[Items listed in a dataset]
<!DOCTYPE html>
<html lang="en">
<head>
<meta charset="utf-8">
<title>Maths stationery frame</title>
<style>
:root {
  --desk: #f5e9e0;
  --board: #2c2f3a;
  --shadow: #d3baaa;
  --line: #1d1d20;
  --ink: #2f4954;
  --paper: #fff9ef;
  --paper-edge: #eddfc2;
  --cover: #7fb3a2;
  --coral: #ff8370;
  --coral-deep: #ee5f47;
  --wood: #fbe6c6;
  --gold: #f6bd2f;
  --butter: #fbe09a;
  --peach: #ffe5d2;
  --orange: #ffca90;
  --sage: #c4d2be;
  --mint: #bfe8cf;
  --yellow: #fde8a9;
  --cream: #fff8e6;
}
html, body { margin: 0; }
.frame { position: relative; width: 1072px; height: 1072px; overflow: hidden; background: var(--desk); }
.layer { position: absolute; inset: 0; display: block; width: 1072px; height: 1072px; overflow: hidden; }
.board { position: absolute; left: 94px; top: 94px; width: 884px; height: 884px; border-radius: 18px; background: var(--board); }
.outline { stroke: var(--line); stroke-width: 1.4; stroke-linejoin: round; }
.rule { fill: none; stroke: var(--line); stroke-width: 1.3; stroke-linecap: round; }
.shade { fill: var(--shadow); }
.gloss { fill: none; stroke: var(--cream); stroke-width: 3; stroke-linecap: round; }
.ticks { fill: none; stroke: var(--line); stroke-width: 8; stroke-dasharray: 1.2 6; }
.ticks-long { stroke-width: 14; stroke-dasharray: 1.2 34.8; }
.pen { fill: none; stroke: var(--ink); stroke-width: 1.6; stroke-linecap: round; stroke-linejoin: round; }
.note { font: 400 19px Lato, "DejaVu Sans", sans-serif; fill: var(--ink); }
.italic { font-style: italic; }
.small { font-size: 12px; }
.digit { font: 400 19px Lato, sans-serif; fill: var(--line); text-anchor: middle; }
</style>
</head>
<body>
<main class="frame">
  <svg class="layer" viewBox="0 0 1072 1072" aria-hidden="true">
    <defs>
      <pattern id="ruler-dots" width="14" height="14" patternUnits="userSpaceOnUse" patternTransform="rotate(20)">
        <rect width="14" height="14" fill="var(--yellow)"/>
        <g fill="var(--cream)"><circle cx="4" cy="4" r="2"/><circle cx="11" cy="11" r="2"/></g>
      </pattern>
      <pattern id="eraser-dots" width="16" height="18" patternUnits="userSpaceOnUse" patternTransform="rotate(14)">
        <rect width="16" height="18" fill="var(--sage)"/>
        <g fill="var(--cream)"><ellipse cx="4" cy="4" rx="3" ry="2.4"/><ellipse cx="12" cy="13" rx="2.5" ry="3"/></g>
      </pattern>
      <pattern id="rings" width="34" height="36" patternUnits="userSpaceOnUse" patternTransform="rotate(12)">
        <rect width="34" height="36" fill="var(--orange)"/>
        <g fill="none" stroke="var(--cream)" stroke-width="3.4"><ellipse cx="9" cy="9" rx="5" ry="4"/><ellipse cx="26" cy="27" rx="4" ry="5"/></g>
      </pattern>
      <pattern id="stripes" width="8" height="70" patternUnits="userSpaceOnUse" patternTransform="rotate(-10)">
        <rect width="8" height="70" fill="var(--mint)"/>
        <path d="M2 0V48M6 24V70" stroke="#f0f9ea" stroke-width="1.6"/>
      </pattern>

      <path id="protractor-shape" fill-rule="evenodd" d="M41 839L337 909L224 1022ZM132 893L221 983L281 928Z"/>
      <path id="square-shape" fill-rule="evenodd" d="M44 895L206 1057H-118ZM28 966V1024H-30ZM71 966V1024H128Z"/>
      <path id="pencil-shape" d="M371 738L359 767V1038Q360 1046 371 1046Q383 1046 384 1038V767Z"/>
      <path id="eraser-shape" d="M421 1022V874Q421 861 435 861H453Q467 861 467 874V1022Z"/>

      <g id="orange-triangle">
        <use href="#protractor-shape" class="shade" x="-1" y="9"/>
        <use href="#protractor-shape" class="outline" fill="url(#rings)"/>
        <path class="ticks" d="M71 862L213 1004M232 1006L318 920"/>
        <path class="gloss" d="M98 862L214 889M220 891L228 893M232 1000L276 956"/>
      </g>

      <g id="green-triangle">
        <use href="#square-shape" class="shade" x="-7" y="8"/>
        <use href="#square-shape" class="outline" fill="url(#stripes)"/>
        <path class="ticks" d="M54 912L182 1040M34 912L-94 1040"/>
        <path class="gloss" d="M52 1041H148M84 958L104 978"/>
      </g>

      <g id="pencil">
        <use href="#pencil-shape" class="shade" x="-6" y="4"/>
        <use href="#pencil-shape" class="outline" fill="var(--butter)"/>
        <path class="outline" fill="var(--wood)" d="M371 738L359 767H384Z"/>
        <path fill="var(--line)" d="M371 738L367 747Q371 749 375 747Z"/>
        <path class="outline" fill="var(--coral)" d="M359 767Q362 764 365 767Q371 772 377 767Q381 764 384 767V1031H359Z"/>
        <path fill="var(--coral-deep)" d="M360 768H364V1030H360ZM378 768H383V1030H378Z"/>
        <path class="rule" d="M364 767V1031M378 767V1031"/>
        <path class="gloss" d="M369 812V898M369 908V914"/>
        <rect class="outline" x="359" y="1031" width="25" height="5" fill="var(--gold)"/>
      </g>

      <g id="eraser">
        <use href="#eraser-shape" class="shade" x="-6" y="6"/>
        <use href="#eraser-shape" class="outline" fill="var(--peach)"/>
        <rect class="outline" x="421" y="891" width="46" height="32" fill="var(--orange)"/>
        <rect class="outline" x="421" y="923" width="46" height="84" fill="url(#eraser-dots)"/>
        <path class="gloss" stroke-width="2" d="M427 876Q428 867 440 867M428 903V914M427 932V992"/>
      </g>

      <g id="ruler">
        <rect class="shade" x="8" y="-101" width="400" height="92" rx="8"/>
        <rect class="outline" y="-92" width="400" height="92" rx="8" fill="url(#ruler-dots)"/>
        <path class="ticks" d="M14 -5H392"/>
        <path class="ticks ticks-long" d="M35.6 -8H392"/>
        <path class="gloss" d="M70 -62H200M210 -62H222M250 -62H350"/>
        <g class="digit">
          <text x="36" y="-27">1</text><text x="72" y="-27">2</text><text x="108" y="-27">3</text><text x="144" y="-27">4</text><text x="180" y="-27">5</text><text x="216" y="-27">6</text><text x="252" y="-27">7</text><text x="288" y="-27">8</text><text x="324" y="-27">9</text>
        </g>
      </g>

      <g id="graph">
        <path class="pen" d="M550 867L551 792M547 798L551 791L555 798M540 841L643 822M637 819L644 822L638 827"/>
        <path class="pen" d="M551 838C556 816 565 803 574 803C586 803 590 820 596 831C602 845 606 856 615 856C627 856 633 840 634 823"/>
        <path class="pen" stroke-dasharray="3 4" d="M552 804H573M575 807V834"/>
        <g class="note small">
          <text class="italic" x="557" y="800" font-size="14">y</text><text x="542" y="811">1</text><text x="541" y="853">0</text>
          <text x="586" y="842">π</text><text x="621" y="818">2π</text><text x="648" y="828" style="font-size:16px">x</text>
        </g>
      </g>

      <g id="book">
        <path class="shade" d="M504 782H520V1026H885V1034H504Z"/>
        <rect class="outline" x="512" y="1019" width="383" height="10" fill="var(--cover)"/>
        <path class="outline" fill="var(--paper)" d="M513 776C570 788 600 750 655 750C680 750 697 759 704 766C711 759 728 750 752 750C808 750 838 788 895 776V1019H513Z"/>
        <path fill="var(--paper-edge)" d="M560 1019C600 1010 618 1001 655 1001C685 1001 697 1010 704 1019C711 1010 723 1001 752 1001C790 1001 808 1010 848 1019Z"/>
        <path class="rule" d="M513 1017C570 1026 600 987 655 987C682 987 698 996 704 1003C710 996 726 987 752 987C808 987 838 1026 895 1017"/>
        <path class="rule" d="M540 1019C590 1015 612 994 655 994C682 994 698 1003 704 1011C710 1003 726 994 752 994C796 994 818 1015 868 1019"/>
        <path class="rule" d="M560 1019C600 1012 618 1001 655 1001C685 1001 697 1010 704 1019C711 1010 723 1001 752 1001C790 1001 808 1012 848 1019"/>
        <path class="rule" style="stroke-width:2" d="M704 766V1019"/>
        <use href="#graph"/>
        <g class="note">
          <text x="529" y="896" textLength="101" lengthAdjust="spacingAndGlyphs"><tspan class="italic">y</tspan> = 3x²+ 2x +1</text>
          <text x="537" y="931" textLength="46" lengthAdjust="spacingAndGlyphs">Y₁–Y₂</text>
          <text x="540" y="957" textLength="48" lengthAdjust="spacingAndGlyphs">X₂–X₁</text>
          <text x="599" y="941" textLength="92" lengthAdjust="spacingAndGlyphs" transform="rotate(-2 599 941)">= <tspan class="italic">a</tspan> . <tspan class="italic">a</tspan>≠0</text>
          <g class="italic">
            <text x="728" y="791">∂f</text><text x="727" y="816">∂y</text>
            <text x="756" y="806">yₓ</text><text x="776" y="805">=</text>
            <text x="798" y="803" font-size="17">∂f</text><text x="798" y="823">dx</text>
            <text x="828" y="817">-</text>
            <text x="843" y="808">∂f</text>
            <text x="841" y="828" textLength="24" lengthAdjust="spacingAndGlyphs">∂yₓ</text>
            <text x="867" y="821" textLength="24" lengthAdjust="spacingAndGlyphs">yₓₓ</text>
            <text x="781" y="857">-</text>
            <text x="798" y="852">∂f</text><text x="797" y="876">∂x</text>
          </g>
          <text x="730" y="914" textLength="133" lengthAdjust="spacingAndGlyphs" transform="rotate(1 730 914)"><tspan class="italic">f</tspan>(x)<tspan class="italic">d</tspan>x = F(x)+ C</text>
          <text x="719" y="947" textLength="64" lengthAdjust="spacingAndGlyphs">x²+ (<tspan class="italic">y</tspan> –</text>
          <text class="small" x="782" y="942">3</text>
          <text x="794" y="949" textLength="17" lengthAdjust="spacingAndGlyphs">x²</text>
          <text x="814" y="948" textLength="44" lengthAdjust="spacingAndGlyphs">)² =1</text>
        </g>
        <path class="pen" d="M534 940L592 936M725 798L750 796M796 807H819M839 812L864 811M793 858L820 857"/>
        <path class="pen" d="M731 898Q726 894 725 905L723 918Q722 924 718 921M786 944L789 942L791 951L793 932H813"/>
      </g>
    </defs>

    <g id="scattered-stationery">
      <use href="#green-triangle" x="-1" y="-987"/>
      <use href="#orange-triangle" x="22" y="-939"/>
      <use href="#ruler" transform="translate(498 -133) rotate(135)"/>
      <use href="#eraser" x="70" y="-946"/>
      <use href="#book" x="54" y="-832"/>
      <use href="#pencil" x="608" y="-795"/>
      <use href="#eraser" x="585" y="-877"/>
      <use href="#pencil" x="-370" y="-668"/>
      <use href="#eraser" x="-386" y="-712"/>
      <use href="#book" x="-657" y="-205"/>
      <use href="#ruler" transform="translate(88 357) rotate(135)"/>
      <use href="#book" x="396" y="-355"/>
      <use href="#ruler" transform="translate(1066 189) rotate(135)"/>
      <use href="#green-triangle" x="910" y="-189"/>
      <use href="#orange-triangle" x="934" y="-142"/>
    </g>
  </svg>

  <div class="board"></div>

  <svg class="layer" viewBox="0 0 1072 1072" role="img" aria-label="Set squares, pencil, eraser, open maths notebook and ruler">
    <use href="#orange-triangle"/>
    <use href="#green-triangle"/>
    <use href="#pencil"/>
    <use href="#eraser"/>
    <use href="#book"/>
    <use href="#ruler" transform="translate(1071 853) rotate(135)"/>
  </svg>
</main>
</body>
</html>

Problem description: For each line in the data that holds the word "cream", copy the line.

Answer to the exercise:
  --cream: #fff8e6;
.gloss { fill: none; stroke: var(--cream); stroke-width: 3; stroke-linecap: round; }
        <g fill="var(--cream)"><circle cx="4" cy="4" r="2"/><circle cx="11" cy="11" r="2"/></g>
        <g fill="var(--cream)"><ellipse cx="4" cy="4" rx="3" ry="2.4"/><ellipse cx="12" cy="13" rx="2.5" ry="3"/></g>
        <g fill="none" stroke="var(--cream)" stroke-width="3.4"><ellipse cx="9" cy="9" rx="5" ry="4"/><ellipse cx="26" cy="27" rx="4" ry="5"/></g>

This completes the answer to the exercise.